Why should you take on an apprentice?

Supporting an apprentice is a rewarding experience, allowing you to not only shape their future career paths but to ensure that they are trained to work using your own methods and standards. In addition the government is currently offering financial incentives to employers taking on an apprentice.

Let TheLightBulb do the work for you  we can prepare a shortlist of outstanding candidates in the age group you require to meet your job specification, you can then choose the right one for your business and together we can make them shine.

What you need to know:

 

1. The importance of recognising prior learning and experience

Apprentices should not receive training on the knowledge, skills and behaviours they have already acquired through prior qualifications, training or work experience. The apprenticeship should be about learning new capabilities which support them to become competent in their job.

The benefits to employers when the prior learning and experience of their apprentices is correctly recognised, include;

  • Shortened or accelerated apprenticeships
  • Supports progression
  • Motivated and engaged apprentices
  • Make the most of apprenticeship funds

 

2. The roles of providers, employers and apprentices in recognition of prior learning and experience

All three parties have a responsibility in ensuring an apprentice’s prior learning is recognised and the assessment is effective.  Prior learning and experience’s impact on eligibility for apprenticeships.

To be eligible for funding there must be the equivalent of at least 6 hours per week of off-the-job training once any unnecessary training content has been removed from the training plan.
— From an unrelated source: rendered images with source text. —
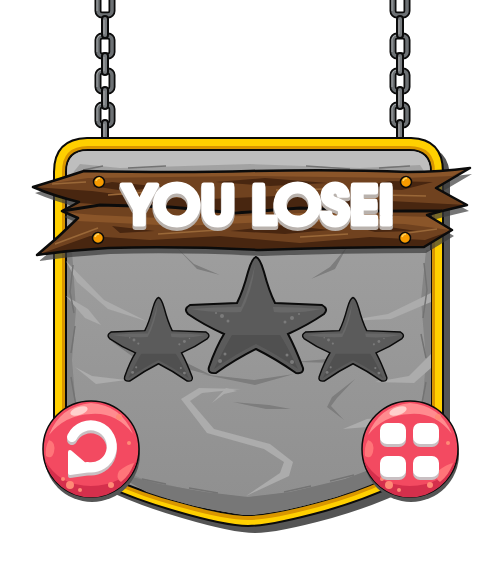
<!DOCTYPE html>
<html lang="en">
<head>
<meta charset="utf-8">
<title>You lose</title>
<style>
:root {
  --ink: #0b0b0b;
  --gold: #ffd000;
  --gold-dark: #d99600;
  --stone: #969696;
  --stone-light: #bebebe;
  --stone-dark: #777;
  --shadow: #555;
  --star: #5b5b5b;
  --wood: #70421f;
  --wood-light: #8a5529;
  --wood-dark: #482610;
  --nail: #f79b00;
  --red: #f34a61;
  --red-dark: #d52f4c;
  --pink: #ff8b8f;
}
* { box-sizing: border-box; }
body { margin: 0; background: #fff; overflow: hidden; }
.panel { position: relative; width: 504px; height: 567px; overflow: hidden; background: #fff; }
.board { display: block; }
.title { font: 700 53px "TeX Gyre Adventor", "Lato", sans-serif; stroke-linejoin: round; }
.title-shadow { fill: #b9b2ad; stroke: #b9b2ad; stroke-width: 6; }
.title-face { fill: #fff; stroke: #fff; stroke-width: 5; }
.button { position: absolute; top: 399px; width: 100px; height: 106px; }
.button svg { display: block; }
.retry { left: 41px; }
.menu { left: 360px; }
</style>
</head>
<body>
<main class="panel">
  <svg class="board" width="504" height="567" viewBox="0 0 504 567" role="img" aria-label="You lose! Stone board with three empty stars">
    <defs>
      <linearGradient id="stone-fill" x1="0" y1="0" x2="0" y2="1">
        <stop offset="0" stop-color="#a3a3a3"/>
        <stop offset="1" stop-color="#8f8f8f"/>
      </linearGradient>
      <path id="frame" d="M54 172Q54 139 87 138H411Q443 139 443 172V455Q405 488 325 511Q270 526 248 526Q226 526 175 511Q95 488 54 455Z"/>
      <path id="slab" d="M66 172Q66 150 88 150H409Q431 150 431 172V448Q395 482 318 502Q270 515 248 515Q226 515 180 502Q102 482 66 448Z"/>
      <clipPath id="slab-clip"><use href="#slab"/></clipPath>

      <g id="side-link">
        <rect x="-3" y="-11" width="6" height="22" rx="3" fill="#777b7e" stroke="var(--ink)" stroke-width="2"/>
        <path d="M-1 -7V7" stroke="#aaa" stroke-width="1"/>
      </g>
      <g id="front-link" fill="none">
        <rect x="-7" y="-10" width="14" height="20" rx="4" stroke="var(--ink)" stroke-width="7"/>
        <rect x="-7" y="-10" width="14" height="20" rx="4" stroke="#6d7174" stroke-width="3.5"/>
        <path d="M-8 6V-7Q-7 -11 -3 -11H4" stroke="#a6aaac"/>
      </g>
      <g id="chain">
        <use href="#front-link" y="5"/>
        <use href="#front-link" y="46"/>
        <use href="#front-link" y="81"/>
        <use href="#front-link" y="115"/>
        <use href="#side-link" y="27"/>
        <use href="#side-link" y="64"/>
        <use href="#side-link" y="98"/>
        <use href="#side-link" y="131"/>
      </g>

      <path id="star-shape" d="M0 -59Q4 -58 8 -44Q13 -25 19 -13Q42 -12 66 -11Q73 -7 68 -2Q52 9 32 18Q39 31 47 52Q48 58 40 57Q20 43 0 33Q-20 43 -40 57Q-49 58 -47 51Q-40 31 -32 18Q-52 9 -68 -2Q-73 -7 -66 -11Q-42 -12 -19 -13Q-13 -25 -8 -44Q-4 -58 0 -59Z"/>
      <g id="star">
        <use href="#star-shape" fill="var(--star)" stroke="var(--ink)" stroke-width="2"/>
        <path d="M-1 -51Q-8 -24 -15 -9Q-42 -9 -65 -7Q-42 -3 -15 -4Q-4 -24 -1 -51ZM17 -9Q42 -9 65 -7Q42 -2 18 -4Z" fill="#686868"/>
        <path d="M-42 53Q-29 27 -24 19Q0 19 24 19Q31 29 42 53Q20 38 0 28Q-20 38 -42 53Z" fill="#505050"/>
        <g fill="#7b7b7b">
          <circle cx="-34" cy="0" r="2"/><circle cx="-28" cy="5" r="1.5"/><circle cx="-40" cy="-3" r="1"/>
          <circle cx="36" cy="2" r="2"/><circle cx="29" cy="6" r="1.5"/><circle cx="43" cy="-2" r="1"/>
          <circle cx="-36" cy="45" r="2"/><circle cx="-31" cy="38" r="1.5"/>
          <circle cx="36" cy="46" r="2"/><circle cx="31" cy="39" r="1.5"/>
        </g>
      </g>

      <path id="planks" d="M33 187Q60 179 84 171Q180 173 250 171Q340 169 408 172Q440 172 470 168L436 188Q452 197 467 205L442 211L427 215L452 230L424 247Q340 247 260 250Q180 246 108 248Q72 250 37 255Q58 238 78 218L62 211L79 202Q54 196 33 187Z"/>
      <clipPath id="planks-clip"><use href="#planks"/></clipPath>
      <g id="nail">
        <circle r="5.5" fill="var(--nail)" stroke="var(--ink)" stroke-width="1.5"/>
        <path d="M-3 -1Q-2 -4 1 -4" fill="none" stroke="#ffd45a" stroke-width="1.5"/>
      </g>
    </defs>

    <g class="chains">
      <use href="#chain" x="105"/>
      <use href="#chain" x="400"/>
    </g>

    <g class="stone-board">
      <use href="#frame" x="7" y="7" fill="var(--shadow)"/>
      <use href="#frame" fill="var(--gold)" stroke="var(--ink)" stroke-width="2"/>
      <path d="M64 453V172Q64 148 88 148H409Q433 148 433 172V453" fill="none" stroke="var(--gold-dark)" stroke-width="4"/>
      <path d="M66 451Q102 484 180 505Q226 518 248 518Q270 518 318 505Q395 484 431 451" fill="none" stroke="var(--gold-dark)" stroke-width="4"/>
      <use href="#slab" fill="url(#stone-fill)" stroke="var(--ink)" stroke-width="2"/>
      <g clip-path="url(#slab-clip)">
        <path d="M67 180V172Q67 151 88 151H409Q430 151 430 172V180L420 165L360 168L250 164L120 168L80 164Z" fill="var(--stone-light)"/>
        <path d="M67 445V250H72L76 310L72 360L77 420L95 455L140 478L190 490L248 498L310 489L360 475L405 452L421 420L426 360L421 300L426 250H431V455L320 505L248 516L175 503Z" fill="#858585"/>
        <path d="M112 472L160 484L205 492L248 497L290 492L345 479L390 462L432 435V470L330 505L248 516L160 500Z" fill="var(--stone-dark)"/>
        <g fill="#acacac">
          <path d="M66 261L104 300L146 321L108 309L77 282ZM66 296L88 309L101 325L85 318Z"/>
          <path d="M181 399L199 388L241 389L202 393L190 401L214 429L270 444L293 462L289 476L246 496L280 473L284 462L264 449L207 433Z"/>
          <path d="M212 403L226 388L237 391L224 394ZM431 293L388 314L346 321L391 319L431 302ZM431 354L409 376L375 382L414 383L431 368Z"/>
          <path d="M75 367L92 376L126 380L96 384ZM343 429L367 419L392 417L367 427Z"/>
        </g>
        <g fill="#7d7d7d">
          <path d="M175 246L194 264L220 275L197 269ZM347 247L330 267L311 279L335 269Z"/>
          <path d="M111 341L140 354L183 361L213 376L180 367L136 359ZM295 362L327 359L375 340L339 363ZM201 374L254 380L294 374L255 385Z"/>
          <path d="M355 379L332 397L327 407L344 420L331 406L337 398ZM233 402L269 405L291 409L266 409Z"/>
        </g>
        <g fill="none" stroke="#737373" stroke-width="1.5">
          <path d="M73 265L70 292L74 313M75 326L71 353M71 377L76 406M424 263L427 290L423 318M421 334L426 358M426 382L421 408"/>
          <path d="M142 479L166 484M189 488L218 493M284 492L311 486M330 481L354 475M83 170L103 166M128 168L166 166M306 166L350 169M379 168L410 166"/>
        </g>
      </g>
    </g>

    <g class="stars">
      <use href="#star" transform="translate(256 316)"/>
      <use href="#star" transform="translate(158.5 340) scale(.72)"/>
      <use href="#star" transform="translate(353 340) scale(.72)"/>
    </g>

    <g class="wooden-sign">
      <use href="#planks" x="2" y="6" fill="#3d3d3d" opacity=".7"/>
      <use href="#planks" fill="var(--wood)"/>
      <g clip-path="url(#planks-clip)">
        <path d="M33 186L86 171H410L470 167L452 176L405 178L250 176L88 178Z" fill="var(--wood-light)"/>
        <path d="M60 212L95 215L180 219L300 213L430 217L450 230L405 224L290 221L180 226L78 221Z" fill="var(--wood-light)"/>
        <g fill="var(--wood-dark)">
          <path d="M33 187L92 191L140 197L210 199L300 195L390 201L467 205L440 211L340 208L240 211L150 208L79 203Z"/>
          <path d="M37 255L90 236L150 240L220 236L300 243L370 237L425 240L450 231L424 250L260 253L108 250Z"/>
          <path d="M92 186L112 182L164 187L125 191ZM215 182L265 178L328 183L270 186ZM352 188L390 181L433 182L402 190Z"/>
          <path d="M112 226L155 231L120 233ZM230 231L284 225L330 230L285 234ZM349 225L389 227L417 231L375 232Z"/>
        </g>
        <g fill="none" stroke="#9a6838" stroke-width="1.5">
          <path d="M52 184L86 182M108 195L150 192L184 194M276 190L328 189M383 195L426 196M55 244L98 228M158 234L218 230M300 237L348 234M400 234L437 229"/>
        </g>
        <path d="M62 211L100 205L170 207L235 213L300 208L370 211L442 211" fill="none" stroke="var(--ink)" stroke-width="3"/>
      </g>
      <use href="#planks" fill="none" stroke="var(--ink)" stroke-width="2.5" stroke-linejoin="round"/>
      <use href="#nail" x="99" y="182"/>
      <use href="#nail" x="98" y="238"/>
      <use href="#nail" x="406" y="182"/>
      <use href="#nail" x="405" y="238"/>
      <g class="title">
        <text class="title-shadow" x="122" y="227" textLength="272" lengthAdjust="spacingAndGlyphs" aria-hidden="true">YOU LOSE!</text>
        <text class="title-face" x="122" y="224" textLength="272" lengthAdjust="spacingAndGlyphs">YOU LOSE!</text>
      </g>
    </g>
  </svg>

  <a class="button retry" href="#" aria-label="Retry">
    <svg width="100" height="106" viewBox="0 0 100 106">
      <defs>
        <g id="button-base">
          <circle cx="51" cy="55" r="48" fill="var(--shadow)"/>
          <circle cx="50" cy="50" r="48" fill="var(--red)" stroke="var(--ink)" stroke-width="1.5"/>
          <path d="M4 61A47 47 0 0 0 96 61Q82 87 50 87Q18 87 4 61Z" fill="var(--red-dark)"/>
          <path d="M8 36Q19 7 50 4Q80 6 92 35Q75 13 50 15Q24 16 8 36Z" fill="var(--pink)"/>
          <path d="M5 57Q4 48 8 41Q15 43 13 53Q11 61 5 57ZM78 72Q87 65 93 64Q89 76 80 83Q74 79 78 72Z" fill="#ff7579"/>
          <ellipse cx="38" cy="12" rx="9" ry="4" fill="#ffd0cc" transform="rotate(-18 38 12)"/>
          <g fill="#ff8a76">
            <circle cx="29" cy="86" r="4"/><circle cx="39" cy="91" r="2"/><circle cx="22" cy="80" r="2"/>
            <circle cx="70" cy="86" r="3"/><circle cx="88" cy="44" r="2"/><circle cx="78" cy="18" r="3"/>
          </g>
        </g>
        <g id="retry-arrow">
          <path d="M31 38A21 21 0 1 1 46 68" fill="none" stroke="currentColor" stroke-width="10" stroke-linecap="round"/>
          <path d="M29 53L50 71L29 74Z" fill="currentColor" stroke="currentColor" stroke-width="4" stroke-linejoin="round"/>
        </g>
      </defs>
      <use href="#button-base"/>
      <use href="#retry-arrow" y="3" color="#c9bfc2"/>
      <use href="#retry-arrow" color="#fff"/>
    </svg>
  </a>

  <a class="button menu" href="#" aria-label="Menu">
    <svg width="100" height="106" viewBox="0 0 100 106">
      <defs>
        <g id="tile">
          <rect y="3" width="26" height="21" rx="7" fill="#c9bfc2"/>
          <rect width="26" height="21" rx="7" fill="#fff"/>
        </g>
      </defs>
      <use href="#button-base"/>
      <use href="#tile" x="20" y="24"/>
      <use href="#tile" x="53" y="24"/>
      <use href="#tile" x="20" y="57"/>
      <use href="#tile" x="53" y="57"/>
    </svg>
  </a>
</main>
</body>
</html>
There must also be a minimum of 12 months duration remaining

 

3. What’s involved in the assessment of recognition of prior learning and experience

  • Skills scan – The skills scan assesses the individual’s competence against the knowledge, skills and behaviour requirements of the standard.
  • Accreditation of prior qualifications – The provider must identify relevant prior qualifications or equivalents (particularly qualifications aligned to occupational standards) and unaccredited courses.
  • Reviewing the level of competence against the proposed training programme – Once the above steps have been completed the provider must identify the knowledge, skills and behaviours that the individual already has.

 

4. Supporting apprentices to prepare for initial assessment

Employers should make sure the apprentice understands the requirements of the apprenticeship standard they will work towards.

 

5. Employers’ involvement in the recognition of prior learning process

The provider conducts the assessment of prior learning and experience, documents the findings in the training plan and uses the assessment to develop the apprentice’s tailored training programme.

However, the employer and the apprentice must play active roles in ensuring the assessment accurately reflects the apprentice’s prior learning and experience, that the training programme is adjusted accordingly and that this is recorded in the training plan.